Information provided »

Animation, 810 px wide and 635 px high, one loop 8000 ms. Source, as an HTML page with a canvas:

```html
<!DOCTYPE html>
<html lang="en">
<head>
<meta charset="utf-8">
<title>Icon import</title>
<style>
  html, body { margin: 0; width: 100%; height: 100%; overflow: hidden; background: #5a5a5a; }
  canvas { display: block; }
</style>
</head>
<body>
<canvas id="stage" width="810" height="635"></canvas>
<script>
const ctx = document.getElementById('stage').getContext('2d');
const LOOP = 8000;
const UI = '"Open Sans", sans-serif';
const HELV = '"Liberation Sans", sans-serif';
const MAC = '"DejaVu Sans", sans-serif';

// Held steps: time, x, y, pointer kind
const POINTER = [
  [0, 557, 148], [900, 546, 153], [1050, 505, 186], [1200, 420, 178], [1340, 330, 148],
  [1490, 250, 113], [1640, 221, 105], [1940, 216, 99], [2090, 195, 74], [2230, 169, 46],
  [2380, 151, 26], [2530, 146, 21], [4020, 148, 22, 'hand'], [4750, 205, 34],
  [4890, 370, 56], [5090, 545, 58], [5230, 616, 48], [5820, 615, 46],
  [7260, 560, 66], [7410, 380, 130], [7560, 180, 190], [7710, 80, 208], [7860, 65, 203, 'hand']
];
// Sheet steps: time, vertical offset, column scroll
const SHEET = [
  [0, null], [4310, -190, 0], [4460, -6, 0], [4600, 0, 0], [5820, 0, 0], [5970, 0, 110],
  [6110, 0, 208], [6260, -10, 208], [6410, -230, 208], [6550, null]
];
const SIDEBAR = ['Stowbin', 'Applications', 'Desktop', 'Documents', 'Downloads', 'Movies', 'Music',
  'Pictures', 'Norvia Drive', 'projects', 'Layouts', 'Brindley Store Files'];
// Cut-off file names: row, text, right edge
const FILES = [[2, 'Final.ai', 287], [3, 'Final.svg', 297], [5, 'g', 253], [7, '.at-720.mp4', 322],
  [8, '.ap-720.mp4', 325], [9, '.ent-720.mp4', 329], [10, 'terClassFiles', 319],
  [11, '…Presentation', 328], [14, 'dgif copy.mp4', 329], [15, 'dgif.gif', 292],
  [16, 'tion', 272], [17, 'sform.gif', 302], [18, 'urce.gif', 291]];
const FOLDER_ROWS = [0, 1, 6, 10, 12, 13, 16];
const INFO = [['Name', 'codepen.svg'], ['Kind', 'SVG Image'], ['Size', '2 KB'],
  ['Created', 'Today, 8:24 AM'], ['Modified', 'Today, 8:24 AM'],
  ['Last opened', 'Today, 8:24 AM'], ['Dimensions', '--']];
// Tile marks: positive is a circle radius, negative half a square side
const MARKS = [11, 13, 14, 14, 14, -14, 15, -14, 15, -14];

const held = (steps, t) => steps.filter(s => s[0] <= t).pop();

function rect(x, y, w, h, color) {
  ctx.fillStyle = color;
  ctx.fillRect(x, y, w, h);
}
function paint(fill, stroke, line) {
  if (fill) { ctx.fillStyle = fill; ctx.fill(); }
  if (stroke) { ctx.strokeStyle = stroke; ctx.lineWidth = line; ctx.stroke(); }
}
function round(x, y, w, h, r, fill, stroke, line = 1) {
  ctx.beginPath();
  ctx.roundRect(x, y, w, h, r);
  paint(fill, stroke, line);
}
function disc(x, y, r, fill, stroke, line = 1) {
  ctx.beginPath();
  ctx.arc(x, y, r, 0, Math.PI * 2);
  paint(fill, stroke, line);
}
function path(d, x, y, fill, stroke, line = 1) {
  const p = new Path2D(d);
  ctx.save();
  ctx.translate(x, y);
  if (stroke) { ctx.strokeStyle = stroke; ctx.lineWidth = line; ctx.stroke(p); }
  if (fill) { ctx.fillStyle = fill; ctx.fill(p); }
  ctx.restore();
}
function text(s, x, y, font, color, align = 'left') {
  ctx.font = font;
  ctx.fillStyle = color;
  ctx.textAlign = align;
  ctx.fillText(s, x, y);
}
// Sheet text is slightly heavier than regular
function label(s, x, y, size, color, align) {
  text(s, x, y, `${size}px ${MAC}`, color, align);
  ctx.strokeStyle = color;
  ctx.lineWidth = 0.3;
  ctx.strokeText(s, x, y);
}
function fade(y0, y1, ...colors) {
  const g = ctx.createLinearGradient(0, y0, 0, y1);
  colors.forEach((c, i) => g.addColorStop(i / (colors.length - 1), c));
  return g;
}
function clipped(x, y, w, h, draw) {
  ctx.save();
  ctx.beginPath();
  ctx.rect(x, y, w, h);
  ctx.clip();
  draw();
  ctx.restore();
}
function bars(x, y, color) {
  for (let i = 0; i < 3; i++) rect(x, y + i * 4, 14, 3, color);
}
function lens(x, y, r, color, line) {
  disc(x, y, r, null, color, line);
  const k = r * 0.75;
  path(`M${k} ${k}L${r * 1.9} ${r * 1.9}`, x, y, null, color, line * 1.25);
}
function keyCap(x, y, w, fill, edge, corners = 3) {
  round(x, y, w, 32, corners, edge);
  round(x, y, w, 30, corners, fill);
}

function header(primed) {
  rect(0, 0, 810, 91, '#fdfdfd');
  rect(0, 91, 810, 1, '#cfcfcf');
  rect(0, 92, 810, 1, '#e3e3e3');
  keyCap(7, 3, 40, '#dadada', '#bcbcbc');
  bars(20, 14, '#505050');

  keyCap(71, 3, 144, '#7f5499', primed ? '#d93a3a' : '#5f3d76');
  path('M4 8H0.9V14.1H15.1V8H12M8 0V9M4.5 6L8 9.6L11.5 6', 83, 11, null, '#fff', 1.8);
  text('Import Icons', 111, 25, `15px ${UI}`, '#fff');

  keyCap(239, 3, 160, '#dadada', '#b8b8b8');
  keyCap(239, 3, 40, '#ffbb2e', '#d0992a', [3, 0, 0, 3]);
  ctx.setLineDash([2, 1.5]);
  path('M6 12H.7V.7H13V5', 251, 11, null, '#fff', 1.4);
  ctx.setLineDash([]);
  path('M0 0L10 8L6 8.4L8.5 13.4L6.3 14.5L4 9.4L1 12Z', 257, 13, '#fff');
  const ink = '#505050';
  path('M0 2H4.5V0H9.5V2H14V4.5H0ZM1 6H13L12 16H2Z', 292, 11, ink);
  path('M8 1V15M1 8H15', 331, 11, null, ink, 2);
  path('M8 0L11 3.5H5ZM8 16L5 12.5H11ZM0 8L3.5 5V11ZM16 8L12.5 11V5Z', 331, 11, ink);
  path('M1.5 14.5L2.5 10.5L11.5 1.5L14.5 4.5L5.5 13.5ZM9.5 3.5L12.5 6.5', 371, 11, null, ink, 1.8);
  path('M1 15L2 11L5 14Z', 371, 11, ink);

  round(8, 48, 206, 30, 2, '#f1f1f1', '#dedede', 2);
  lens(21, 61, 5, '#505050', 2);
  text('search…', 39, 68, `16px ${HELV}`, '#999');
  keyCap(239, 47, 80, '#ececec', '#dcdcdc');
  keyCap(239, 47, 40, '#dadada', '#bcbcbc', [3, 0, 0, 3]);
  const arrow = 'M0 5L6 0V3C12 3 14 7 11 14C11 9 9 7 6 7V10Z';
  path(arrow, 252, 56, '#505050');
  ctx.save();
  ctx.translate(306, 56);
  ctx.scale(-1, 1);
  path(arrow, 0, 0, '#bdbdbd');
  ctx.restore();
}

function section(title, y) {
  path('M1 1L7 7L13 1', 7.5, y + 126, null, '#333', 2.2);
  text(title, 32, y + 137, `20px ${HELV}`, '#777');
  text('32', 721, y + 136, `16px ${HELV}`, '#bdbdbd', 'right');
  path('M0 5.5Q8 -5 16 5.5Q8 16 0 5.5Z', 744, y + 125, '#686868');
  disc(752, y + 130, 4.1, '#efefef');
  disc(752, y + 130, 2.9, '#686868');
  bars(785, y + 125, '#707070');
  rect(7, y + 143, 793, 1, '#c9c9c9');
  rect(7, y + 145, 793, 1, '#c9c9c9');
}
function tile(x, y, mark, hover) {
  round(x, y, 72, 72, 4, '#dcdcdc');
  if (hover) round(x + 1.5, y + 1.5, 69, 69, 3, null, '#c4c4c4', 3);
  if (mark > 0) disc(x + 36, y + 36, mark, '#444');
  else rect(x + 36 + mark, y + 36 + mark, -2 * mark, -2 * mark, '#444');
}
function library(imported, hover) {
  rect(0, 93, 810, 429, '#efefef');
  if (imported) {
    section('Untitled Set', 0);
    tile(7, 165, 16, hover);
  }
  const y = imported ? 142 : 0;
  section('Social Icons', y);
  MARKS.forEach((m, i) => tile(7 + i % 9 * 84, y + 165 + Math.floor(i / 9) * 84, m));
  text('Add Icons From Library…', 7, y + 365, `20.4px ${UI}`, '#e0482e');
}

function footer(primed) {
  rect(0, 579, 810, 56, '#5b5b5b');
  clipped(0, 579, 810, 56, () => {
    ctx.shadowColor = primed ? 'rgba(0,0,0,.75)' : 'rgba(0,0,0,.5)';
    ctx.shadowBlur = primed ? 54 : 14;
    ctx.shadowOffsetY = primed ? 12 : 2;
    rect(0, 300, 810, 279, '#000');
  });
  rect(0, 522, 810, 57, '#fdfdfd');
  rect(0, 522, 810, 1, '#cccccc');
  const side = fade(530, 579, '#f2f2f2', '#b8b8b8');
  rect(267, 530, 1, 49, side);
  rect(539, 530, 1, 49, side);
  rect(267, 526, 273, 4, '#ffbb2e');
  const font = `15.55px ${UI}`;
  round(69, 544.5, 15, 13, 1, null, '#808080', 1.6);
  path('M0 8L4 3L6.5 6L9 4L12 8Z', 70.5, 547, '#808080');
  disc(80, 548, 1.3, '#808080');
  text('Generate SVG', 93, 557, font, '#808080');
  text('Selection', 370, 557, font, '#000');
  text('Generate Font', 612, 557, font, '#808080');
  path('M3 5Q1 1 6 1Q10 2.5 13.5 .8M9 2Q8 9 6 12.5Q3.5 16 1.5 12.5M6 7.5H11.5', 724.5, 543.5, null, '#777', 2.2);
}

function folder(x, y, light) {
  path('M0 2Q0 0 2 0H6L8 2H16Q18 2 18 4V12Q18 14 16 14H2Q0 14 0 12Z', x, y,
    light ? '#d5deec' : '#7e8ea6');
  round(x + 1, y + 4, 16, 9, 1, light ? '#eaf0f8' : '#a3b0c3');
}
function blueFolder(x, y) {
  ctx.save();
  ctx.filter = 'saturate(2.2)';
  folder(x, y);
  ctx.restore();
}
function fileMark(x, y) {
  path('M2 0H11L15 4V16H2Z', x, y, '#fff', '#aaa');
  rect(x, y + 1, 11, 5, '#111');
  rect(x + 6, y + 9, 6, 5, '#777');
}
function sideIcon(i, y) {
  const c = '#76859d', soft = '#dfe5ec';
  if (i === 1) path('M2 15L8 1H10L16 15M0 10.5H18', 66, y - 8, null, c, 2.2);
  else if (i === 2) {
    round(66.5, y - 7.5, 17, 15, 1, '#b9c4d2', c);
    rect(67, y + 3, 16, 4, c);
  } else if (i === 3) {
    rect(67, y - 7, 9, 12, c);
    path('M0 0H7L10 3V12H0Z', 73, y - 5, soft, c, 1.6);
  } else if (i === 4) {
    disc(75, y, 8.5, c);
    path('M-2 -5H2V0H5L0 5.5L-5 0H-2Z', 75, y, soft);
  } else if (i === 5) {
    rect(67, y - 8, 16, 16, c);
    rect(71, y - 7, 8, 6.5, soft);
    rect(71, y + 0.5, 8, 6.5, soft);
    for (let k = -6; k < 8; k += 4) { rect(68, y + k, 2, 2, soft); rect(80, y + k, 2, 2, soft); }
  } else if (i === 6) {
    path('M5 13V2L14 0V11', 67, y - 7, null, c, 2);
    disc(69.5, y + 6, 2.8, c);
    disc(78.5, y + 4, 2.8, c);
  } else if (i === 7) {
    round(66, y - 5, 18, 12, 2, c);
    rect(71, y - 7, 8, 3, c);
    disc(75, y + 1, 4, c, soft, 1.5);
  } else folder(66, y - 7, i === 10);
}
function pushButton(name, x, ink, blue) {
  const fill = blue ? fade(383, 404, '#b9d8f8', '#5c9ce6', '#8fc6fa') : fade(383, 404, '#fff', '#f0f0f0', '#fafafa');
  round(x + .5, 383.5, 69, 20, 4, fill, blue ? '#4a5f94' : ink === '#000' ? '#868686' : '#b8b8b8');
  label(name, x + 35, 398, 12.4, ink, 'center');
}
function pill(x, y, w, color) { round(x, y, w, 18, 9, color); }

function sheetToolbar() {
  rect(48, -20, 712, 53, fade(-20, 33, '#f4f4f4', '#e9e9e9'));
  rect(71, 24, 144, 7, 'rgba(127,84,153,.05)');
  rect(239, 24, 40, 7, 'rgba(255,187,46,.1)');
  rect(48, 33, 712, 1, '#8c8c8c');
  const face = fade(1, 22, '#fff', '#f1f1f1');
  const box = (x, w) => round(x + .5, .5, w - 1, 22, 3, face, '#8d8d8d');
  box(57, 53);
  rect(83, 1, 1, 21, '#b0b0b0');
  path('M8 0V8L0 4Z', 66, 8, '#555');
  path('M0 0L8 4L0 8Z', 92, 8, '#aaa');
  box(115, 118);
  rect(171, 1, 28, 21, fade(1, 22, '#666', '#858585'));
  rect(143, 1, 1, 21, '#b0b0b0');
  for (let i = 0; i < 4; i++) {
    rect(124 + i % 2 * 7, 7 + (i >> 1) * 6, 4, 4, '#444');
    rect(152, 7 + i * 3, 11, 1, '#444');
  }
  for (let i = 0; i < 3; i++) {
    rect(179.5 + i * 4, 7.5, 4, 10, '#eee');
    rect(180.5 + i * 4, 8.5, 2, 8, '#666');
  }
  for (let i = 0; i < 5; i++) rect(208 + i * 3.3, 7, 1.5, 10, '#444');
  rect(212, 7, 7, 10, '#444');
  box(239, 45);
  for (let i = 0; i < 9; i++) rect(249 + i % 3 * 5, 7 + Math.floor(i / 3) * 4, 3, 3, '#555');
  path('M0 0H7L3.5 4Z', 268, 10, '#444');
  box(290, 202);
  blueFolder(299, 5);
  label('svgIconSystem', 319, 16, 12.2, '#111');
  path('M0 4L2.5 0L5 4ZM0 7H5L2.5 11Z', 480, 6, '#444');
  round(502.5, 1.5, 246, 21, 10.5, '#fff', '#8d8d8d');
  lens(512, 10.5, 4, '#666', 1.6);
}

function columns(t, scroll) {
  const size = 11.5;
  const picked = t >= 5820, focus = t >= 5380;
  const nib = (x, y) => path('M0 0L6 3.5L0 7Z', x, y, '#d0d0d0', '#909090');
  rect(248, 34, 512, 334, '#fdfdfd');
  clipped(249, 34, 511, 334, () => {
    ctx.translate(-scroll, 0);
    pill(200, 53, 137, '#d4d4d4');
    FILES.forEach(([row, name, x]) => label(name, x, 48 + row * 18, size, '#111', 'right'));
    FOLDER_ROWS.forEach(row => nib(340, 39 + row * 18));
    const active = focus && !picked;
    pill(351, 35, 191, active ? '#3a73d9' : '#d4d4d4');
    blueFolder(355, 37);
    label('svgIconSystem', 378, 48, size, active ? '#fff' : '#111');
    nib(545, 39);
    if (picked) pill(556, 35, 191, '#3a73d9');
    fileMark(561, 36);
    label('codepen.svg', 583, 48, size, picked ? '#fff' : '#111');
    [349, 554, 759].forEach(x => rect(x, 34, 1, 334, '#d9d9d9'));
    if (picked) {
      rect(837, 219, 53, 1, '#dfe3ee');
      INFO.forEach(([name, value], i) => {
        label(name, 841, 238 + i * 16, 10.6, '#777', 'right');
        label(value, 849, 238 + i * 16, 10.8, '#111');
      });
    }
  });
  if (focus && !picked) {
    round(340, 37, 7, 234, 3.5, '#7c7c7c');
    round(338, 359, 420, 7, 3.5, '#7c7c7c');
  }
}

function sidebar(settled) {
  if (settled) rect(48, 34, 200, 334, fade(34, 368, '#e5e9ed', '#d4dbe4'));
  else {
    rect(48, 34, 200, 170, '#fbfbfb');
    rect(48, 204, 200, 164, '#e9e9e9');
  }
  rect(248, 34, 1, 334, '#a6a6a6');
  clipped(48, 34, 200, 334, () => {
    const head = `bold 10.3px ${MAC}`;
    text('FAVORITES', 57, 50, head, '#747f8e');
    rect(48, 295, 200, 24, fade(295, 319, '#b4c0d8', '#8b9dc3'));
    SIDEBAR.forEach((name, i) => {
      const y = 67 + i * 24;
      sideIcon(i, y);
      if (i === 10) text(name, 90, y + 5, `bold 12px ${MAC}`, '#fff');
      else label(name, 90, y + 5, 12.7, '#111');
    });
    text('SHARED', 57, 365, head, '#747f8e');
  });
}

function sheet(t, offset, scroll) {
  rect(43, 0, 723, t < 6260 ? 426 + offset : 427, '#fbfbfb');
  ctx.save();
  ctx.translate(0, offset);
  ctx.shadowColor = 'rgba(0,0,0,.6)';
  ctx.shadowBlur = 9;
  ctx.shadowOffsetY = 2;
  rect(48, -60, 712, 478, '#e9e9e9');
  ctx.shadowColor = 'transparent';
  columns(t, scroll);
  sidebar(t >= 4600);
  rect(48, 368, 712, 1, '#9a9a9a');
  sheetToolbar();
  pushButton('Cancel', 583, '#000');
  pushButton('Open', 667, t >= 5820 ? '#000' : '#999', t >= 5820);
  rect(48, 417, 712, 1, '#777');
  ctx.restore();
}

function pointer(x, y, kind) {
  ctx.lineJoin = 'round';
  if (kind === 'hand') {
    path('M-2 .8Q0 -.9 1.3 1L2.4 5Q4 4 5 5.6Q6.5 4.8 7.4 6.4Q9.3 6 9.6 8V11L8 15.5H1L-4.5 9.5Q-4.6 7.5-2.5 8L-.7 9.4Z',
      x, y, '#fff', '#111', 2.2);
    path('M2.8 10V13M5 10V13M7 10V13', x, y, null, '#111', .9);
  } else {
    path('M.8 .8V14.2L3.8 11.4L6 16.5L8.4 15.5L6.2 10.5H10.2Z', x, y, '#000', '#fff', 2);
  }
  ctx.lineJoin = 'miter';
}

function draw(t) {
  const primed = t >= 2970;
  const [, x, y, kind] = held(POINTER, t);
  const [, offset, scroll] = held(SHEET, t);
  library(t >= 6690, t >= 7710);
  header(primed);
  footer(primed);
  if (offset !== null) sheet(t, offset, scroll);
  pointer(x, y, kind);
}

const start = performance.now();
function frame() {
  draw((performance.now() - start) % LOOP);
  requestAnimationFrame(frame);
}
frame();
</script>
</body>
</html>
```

What the exercise asks »
For each line in the entries that holds "else", return that line.

Problem solution »
  else rect(x + 36 + mark, y + 36 + mark, -2 * mark, -2 * mark, '#444');
  else if (i === 2) {
  } else if (i === 3) {
  } else if (i === 4) {
  } else if (i === 5) {
  } else if (i === 6) {
  } else if (i === 7) {
  } else folder(66, y - 7, i === 10);
  else {
      else label(name, 90, y + 5, 12.7, '#111');
  } else {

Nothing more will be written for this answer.